RECORD EXTRACTS section start
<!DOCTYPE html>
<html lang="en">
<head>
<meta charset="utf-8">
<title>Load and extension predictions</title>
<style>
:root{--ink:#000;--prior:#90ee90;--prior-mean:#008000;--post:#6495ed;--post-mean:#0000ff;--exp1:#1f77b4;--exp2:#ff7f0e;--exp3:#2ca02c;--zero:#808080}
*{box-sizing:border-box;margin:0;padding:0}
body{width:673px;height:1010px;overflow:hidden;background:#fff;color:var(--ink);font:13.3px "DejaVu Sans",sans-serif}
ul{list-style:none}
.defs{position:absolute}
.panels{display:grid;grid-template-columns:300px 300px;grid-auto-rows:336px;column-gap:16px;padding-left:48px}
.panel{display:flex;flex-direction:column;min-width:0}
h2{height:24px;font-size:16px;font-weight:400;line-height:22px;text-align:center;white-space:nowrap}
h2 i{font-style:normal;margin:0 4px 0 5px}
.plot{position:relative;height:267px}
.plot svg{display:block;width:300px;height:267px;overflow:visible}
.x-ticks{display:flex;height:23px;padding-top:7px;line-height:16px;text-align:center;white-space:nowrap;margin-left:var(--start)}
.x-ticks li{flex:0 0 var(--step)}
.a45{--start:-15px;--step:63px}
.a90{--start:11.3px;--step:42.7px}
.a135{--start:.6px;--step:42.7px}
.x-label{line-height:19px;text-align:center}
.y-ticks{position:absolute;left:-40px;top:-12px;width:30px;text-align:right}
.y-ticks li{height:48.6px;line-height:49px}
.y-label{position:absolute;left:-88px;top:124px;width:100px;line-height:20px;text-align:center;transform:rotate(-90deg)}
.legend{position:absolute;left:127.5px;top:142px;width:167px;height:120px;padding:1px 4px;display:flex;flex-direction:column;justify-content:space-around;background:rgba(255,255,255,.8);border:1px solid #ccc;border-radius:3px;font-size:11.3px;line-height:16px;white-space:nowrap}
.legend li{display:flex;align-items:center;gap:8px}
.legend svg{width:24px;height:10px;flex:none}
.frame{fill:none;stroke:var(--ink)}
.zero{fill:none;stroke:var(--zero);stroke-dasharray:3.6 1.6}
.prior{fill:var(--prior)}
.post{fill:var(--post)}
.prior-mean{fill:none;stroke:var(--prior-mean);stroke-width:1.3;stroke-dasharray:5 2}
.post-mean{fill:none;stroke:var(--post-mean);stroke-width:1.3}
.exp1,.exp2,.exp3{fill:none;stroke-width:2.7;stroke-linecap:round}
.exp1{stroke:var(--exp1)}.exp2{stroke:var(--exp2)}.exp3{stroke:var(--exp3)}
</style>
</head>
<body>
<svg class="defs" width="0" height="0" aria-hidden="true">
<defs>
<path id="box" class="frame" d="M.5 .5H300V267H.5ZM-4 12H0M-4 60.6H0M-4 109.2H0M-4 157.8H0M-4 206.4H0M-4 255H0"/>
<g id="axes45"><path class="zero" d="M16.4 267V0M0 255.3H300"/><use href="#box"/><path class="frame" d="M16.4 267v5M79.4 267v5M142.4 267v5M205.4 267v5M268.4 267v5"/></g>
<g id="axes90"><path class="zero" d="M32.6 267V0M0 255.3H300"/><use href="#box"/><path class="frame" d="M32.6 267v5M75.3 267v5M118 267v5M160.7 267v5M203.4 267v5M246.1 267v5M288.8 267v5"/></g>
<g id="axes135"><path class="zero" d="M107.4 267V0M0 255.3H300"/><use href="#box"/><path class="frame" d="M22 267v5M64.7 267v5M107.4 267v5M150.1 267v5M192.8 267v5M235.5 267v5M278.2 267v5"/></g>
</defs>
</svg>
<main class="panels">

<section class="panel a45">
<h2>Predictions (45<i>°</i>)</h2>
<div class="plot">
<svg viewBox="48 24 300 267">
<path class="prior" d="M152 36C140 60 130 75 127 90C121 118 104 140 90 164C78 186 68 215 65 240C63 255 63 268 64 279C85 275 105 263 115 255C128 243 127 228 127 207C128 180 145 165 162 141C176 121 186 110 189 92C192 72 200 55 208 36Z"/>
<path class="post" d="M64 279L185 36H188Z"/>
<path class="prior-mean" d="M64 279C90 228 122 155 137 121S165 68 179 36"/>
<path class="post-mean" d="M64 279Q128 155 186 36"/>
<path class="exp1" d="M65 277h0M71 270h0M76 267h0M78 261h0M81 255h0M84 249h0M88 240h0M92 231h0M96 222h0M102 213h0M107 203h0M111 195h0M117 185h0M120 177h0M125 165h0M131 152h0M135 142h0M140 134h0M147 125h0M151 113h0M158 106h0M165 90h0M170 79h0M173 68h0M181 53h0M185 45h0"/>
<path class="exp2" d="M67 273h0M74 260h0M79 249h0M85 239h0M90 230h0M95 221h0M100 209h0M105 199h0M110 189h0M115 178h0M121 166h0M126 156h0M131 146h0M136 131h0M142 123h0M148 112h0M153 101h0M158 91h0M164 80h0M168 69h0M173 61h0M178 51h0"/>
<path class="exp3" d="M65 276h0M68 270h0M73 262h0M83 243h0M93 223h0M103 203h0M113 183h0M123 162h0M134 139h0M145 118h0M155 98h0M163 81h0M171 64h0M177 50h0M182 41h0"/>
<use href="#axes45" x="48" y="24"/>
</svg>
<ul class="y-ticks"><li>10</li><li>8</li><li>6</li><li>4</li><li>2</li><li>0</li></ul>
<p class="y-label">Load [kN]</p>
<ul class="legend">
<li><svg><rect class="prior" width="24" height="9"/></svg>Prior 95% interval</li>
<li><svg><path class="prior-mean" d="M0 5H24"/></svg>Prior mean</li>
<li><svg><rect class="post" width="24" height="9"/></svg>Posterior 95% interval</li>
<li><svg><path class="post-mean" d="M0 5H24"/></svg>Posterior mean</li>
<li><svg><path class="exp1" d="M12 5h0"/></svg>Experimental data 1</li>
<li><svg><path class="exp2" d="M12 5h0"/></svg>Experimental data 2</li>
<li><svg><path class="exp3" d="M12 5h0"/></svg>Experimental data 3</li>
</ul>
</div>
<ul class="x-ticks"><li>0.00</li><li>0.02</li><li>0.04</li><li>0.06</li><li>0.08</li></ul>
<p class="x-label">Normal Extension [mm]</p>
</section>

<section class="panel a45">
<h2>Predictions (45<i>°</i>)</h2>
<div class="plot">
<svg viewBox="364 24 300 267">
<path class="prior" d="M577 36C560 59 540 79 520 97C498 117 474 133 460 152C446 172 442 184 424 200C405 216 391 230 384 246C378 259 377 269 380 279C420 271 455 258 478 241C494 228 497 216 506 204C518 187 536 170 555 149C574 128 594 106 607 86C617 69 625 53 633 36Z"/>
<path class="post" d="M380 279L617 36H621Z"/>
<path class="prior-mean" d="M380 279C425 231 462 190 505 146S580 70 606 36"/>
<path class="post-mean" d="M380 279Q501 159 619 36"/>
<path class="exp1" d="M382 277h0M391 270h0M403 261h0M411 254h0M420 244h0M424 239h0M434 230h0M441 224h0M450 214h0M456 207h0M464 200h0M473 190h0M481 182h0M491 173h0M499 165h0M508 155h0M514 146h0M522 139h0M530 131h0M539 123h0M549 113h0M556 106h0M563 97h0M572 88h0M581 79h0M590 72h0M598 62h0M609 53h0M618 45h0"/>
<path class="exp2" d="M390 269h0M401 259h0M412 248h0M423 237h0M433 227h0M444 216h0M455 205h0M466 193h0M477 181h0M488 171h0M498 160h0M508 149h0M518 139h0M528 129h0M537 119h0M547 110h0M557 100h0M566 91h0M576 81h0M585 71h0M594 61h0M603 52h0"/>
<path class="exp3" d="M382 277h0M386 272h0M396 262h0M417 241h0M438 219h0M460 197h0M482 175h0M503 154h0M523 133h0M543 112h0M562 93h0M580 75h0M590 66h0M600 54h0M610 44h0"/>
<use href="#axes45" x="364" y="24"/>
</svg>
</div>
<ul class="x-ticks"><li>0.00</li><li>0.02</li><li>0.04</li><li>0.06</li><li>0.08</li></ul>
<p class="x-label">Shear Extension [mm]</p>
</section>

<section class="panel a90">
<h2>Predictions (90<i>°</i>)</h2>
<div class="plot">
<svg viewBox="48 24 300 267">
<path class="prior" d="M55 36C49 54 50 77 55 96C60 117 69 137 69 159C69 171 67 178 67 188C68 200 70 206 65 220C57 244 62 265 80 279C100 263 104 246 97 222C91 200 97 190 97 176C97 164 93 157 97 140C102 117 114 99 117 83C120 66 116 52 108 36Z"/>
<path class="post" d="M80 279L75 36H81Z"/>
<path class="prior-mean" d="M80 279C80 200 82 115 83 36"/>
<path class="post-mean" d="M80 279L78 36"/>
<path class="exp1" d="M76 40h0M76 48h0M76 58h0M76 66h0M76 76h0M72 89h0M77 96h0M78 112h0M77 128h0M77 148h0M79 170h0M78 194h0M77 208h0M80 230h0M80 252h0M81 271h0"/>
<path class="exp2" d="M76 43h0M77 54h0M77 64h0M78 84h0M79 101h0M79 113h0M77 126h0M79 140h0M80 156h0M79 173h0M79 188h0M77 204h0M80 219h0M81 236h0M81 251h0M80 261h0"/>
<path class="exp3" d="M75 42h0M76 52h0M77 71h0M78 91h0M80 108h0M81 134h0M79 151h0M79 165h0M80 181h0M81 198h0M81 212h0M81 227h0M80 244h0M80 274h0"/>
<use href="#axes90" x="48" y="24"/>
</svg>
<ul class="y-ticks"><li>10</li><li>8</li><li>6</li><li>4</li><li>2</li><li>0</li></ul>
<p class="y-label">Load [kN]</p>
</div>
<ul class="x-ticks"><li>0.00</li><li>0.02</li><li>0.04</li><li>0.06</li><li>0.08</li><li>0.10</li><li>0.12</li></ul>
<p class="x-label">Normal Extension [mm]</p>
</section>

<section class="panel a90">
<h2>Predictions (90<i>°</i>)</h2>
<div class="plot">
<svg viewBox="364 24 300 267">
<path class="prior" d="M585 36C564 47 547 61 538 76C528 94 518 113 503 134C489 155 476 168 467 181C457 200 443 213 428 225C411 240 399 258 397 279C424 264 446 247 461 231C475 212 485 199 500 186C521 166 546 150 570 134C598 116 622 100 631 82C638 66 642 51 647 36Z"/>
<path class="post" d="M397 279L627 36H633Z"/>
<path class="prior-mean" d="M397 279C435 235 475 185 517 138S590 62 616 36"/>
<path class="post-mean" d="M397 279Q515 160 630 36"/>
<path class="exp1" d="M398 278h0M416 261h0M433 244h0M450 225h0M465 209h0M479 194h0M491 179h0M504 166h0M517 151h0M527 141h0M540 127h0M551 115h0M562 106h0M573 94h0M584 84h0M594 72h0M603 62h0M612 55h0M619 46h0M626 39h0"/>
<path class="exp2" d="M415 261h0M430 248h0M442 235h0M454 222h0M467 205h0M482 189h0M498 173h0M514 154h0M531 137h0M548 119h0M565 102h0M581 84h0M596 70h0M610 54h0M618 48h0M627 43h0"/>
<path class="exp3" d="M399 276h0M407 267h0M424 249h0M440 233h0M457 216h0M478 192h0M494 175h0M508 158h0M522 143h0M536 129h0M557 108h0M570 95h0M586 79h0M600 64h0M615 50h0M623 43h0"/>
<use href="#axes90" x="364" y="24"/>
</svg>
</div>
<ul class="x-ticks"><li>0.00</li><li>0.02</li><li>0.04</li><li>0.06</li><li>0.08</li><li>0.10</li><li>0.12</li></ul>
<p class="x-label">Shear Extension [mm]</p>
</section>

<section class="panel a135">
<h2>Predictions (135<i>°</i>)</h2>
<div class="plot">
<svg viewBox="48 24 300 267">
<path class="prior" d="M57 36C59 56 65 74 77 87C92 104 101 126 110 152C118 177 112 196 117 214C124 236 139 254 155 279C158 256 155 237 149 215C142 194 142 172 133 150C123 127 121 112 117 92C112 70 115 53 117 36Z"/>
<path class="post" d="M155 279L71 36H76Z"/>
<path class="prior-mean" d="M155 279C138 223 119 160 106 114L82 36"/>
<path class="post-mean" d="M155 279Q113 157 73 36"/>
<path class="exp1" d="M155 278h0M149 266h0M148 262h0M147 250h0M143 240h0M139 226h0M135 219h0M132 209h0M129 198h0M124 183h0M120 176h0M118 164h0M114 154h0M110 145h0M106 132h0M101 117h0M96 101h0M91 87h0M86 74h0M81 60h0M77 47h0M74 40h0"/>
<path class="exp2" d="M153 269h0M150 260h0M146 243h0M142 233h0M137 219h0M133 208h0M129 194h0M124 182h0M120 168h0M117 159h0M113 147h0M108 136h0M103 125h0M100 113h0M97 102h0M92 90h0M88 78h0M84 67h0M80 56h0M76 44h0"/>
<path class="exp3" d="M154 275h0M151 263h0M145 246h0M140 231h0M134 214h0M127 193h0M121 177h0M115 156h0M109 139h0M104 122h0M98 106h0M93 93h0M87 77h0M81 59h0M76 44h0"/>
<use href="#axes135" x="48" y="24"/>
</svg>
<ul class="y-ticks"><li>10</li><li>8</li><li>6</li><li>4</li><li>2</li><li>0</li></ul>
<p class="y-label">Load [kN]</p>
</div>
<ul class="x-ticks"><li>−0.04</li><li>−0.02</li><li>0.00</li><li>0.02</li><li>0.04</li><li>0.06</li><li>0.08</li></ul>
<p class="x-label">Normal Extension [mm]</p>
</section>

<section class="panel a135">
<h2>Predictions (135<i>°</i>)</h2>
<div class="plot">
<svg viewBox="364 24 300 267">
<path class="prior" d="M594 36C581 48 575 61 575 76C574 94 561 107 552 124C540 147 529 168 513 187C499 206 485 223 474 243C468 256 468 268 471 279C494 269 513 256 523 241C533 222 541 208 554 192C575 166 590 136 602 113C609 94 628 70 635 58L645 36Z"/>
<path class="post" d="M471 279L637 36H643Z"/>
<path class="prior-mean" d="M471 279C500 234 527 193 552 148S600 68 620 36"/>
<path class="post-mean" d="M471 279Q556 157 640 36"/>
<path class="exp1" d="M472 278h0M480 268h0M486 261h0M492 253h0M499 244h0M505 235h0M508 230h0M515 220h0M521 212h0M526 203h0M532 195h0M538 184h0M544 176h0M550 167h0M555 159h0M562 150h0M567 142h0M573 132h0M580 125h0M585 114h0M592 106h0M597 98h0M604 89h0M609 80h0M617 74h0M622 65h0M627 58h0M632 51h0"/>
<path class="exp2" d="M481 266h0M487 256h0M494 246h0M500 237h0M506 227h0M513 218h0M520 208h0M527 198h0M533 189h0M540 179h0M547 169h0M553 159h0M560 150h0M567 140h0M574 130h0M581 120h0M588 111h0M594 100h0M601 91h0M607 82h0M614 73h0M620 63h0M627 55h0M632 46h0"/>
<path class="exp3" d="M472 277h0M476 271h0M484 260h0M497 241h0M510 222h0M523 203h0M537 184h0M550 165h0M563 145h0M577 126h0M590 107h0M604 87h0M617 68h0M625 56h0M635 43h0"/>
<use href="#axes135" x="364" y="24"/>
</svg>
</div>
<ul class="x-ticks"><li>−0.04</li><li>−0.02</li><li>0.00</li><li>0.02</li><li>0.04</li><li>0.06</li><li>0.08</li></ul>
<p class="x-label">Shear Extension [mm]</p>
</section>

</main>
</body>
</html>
RECORD EXTRACTS section end
TASK DIRECTIONS ::
Scan the records above, then copy out each line that mentions "href".

ANSWER TO THE EXERCISE ::
<g id="axes45"><path class="zero" d="M16.4 267V0M0 255.3H300"/><use href="#box"/><path class="frame" d="M16.4 267v5M79.4 267v5M142.4 267v5M205.4 267v5M268.4 267v5"/></g>
<g id="axes90"><path class="zero" d="M32.6 267V0M0 255.3H300"/><use href="#box"/><path class="frame" d="M32.6 267v5M75.3 267v5M118 267v5M160.7 267v5M203.4 267v5M246.1 267v5M288.8 267v5"/></g>
<g id="axes135"><path class="zero" d="M107.4 267V0M0 255.3H300"/><use href="#box"/><path class="frame" d="M22 267v5M64.7 267v5M107.4 267v5M150.1 267v5M192.8 267v5M235.5 267v5M278.2 267v5"/></g>
<use href="#axes45" x="48" y="24"/>
<use href="#axes45" x="364" y="24"/>
<use href="#axes90" x="48" y="24"/>
<use href="#axes90" x="364" y="24"/>
<use href="#axes135" x="48" y="24"/>
<use href="#axes135" x="364" y="24"/>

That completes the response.